Exercise details
Every line containing the word "finial" is to be copied from the data below.
Start of Data extract
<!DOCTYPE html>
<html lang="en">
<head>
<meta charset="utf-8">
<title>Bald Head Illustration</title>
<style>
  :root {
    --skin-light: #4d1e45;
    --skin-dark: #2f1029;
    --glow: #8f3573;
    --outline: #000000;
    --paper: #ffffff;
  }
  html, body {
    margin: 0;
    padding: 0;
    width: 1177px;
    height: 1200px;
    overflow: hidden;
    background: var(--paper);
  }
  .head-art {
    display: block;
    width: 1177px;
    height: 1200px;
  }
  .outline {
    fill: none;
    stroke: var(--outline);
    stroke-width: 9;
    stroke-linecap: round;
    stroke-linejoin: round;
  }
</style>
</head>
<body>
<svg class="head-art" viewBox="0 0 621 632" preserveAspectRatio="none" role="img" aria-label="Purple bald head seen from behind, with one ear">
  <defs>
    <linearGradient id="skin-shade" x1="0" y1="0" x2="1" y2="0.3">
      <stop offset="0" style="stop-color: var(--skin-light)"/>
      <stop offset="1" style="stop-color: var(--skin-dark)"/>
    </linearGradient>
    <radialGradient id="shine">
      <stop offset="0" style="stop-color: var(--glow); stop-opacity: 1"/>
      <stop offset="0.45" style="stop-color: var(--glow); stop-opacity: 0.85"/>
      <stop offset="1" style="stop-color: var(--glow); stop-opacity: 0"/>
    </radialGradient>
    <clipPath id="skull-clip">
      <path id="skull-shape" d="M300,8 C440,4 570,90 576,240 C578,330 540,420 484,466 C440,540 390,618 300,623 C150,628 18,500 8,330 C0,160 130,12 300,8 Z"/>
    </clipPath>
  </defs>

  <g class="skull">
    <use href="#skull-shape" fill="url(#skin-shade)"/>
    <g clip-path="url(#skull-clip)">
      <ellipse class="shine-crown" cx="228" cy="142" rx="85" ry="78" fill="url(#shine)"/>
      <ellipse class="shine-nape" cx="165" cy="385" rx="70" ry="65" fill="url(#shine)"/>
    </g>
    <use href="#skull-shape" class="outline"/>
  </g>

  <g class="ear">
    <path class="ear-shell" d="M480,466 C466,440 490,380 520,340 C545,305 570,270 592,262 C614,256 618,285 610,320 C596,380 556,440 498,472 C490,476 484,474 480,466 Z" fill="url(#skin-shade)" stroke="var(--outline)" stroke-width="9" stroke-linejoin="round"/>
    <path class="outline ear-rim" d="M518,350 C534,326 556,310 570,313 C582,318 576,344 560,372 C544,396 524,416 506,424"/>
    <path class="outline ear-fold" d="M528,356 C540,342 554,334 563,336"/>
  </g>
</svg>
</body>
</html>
End of Data extract
Start of Data extract
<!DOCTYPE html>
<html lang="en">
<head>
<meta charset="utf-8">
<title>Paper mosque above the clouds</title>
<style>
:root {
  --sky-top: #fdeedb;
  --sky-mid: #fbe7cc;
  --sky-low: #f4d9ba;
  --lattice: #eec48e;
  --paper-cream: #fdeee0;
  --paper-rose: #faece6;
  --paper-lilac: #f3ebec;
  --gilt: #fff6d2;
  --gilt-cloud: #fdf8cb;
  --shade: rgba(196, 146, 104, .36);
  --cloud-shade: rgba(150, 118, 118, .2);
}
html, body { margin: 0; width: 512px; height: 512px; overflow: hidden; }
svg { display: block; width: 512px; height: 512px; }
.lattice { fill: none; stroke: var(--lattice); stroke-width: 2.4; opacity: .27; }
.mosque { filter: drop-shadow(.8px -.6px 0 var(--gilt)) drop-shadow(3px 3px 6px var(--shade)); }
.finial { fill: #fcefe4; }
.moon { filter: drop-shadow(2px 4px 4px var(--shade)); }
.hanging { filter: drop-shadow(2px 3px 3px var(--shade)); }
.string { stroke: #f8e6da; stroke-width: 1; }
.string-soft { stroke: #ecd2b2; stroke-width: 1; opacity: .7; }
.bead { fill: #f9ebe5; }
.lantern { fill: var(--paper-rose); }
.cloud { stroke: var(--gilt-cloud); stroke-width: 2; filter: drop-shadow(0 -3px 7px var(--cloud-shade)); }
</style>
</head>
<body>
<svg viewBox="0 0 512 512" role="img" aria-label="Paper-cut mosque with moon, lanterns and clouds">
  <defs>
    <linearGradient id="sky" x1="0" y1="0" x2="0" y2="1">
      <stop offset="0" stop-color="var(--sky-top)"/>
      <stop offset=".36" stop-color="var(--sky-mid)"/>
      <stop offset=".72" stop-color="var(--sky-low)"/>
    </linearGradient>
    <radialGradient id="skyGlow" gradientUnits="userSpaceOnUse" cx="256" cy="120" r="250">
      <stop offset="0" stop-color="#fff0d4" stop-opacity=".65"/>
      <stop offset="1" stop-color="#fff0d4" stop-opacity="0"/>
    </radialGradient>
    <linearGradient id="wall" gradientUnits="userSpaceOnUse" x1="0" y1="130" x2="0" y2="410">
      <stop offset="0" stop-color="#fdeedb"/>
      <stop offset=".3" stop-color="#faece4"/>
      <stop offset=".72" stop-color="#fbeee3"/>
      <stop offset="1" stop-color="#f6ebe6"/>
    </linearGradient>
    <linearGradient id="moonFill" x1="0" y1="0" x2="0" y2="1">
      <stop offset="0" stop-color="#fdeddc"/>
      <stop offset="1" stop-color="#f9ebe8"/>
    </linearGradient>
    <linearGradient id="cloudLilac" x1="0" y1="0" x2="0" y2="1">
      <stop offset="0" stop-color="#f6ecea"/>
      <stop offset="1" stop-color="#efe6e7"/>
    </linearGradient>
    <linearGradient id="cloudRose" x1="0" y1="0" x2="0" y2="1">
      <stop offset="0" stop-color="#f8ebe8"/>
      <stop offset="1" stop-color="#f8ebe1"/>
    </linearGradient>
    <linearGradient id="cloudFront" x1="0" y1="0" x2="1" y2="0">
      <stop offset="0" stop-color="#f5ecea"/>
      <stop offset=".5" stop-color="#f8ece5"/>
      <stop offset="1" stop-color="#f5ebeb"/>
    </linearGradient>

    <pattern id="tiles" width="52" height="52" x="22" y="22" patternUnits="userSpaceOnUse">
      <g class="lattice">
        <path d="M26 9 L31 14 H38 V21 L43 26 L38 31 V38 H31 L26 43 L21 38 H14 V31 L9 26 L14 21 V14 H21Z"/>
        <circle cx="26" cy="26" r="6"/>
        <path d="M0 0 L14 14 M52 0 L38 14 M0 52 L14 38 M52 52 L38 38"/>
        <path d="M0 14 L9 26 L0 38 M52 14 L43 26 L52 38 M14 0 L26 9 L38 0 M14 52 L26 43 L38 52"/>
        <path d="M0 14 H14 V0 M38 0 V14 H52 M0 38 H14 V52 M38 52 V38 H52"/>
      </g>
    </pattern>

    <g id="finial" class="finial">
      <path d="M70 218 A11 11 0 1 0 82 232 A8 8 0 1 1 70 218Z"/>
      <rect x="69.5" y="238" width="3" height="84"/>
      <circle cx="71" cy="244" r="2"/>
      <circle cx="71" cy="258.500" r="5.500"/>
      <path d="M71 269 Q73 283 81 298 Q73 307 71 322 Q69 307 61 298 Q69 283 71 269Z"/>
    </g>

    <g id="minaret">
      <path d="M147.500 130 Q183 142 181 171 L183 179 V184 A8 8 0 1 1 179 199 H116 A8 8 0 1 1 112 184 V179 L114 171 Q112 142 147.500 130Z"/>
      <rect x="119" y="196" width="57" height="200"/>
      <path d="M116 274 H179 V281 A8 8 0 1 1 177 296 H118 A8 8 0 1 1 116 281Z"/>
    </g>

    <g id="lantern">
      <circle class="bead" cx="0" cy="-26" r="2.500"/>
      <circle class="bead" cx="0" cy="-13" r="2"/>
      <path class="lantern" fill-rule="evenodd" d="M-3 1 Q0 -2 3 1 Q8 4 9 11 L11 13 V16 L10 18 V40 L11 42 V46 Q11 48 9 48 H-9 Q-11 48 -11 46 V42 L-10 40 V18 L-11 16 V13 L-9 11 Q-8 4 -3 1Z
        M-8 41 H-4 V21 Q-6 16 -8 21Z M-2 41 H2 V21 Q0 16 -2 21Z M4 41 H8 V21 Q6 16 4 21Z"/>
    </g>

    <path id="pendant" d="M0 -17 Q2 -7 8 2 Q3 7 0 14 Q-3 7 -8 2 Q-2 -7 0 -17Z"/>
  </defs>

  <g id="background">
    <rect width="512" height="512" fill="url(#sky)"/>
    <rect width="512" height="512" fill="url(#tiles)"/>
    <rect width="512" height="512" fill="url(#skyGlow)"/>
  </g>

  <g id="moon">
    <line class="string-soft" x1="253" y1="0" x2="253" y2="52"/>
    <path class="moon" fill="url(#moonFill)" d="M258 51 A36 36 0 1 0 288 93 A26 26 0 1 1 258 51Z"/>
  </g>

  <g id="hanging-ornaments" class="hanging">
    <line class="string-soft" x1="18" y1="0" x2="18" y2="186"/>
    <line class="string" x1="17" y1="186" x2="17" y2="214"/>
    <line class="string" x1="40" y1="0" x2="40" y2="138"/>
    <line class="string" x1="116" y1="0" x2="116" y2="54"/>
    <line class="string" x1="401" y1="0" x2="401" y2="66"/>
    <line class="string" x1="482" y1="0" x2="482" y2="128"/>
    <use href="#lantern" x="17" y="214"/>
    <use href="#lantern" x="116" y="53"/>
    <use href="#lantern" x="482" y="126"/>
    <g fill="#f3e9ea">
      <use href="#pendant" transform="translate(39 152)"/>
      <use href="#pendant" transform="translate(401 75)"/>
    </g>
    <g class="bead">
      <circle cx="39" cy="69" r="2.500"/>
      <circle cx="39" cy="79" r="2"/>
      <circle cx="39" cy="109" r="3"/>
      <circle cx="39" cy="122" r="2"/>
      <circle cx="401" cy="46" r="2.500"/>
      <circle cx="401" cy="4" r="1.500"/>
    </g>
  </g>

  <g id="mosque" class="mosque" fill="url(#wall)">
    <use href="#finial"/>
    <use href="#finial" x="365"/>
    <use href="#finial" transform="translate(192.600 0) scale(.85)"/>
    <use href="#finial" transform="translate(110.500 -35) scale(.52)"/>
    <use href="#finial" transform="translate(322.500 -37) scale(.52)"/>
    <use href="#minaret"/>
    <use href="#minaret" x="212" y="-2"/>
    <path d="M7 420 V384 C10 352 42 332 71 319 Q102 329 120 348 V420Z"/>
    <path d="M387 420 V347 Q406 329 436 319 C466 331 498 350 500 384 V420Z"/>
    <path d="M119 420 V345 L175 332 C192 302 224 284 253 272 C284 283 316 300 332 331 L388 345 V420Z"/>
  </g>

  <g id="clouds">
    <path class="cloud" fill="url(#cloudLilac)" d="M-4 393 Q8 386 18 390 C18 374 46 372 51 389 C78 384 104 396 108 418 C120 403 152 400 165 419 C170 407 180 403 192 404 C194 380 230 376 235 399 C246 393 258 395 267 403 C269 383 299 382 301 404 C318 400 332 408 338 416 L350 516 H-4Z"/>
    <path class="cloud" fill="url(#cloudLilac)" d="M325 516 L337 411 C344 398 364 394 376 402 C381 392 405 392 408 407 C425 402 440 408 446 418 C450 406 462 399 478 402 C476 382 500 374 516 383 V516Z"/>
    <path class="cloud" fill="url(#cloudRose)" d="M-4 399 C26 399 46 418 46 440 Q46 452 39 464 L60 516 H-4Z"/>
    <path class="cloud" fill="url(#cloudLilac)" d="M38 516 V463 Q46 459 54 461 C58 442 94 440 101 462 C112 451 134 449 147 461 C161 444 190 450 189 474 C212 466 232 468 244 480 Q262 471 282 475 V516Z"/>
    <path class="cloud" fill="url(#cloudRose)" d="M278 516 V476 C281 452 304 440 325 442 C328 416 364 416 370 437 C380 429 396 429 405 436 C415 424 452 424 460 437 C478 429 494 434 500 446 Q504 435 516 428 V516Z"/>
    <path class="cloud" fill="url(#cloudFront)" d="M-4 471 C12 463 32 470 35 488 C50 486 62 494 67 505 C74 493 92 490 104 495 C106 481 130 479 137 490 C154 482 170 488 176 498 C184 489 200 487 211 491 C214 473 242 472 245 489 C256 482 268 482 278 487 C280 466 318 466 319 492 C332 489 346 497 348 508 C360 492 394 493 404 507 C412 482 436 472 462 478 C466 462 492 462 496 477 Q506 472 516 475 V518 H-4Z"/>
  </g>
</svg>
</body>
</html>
End of Data extract
Worked solution
.finial { fill: #fcefe4; }
    <g id="finial" class="finial">
    <use href="#finial"/>
    <use href="#finial" x="365"/>
    <use href="#finial" transform="translate(192.600 0) scale(.85)"/>
    <use href="#finial" transform="translate(110.500 -35) scale(.52)"/>
    <use href="#finial" transform="translate(322.500 -37) scale(.52)"/>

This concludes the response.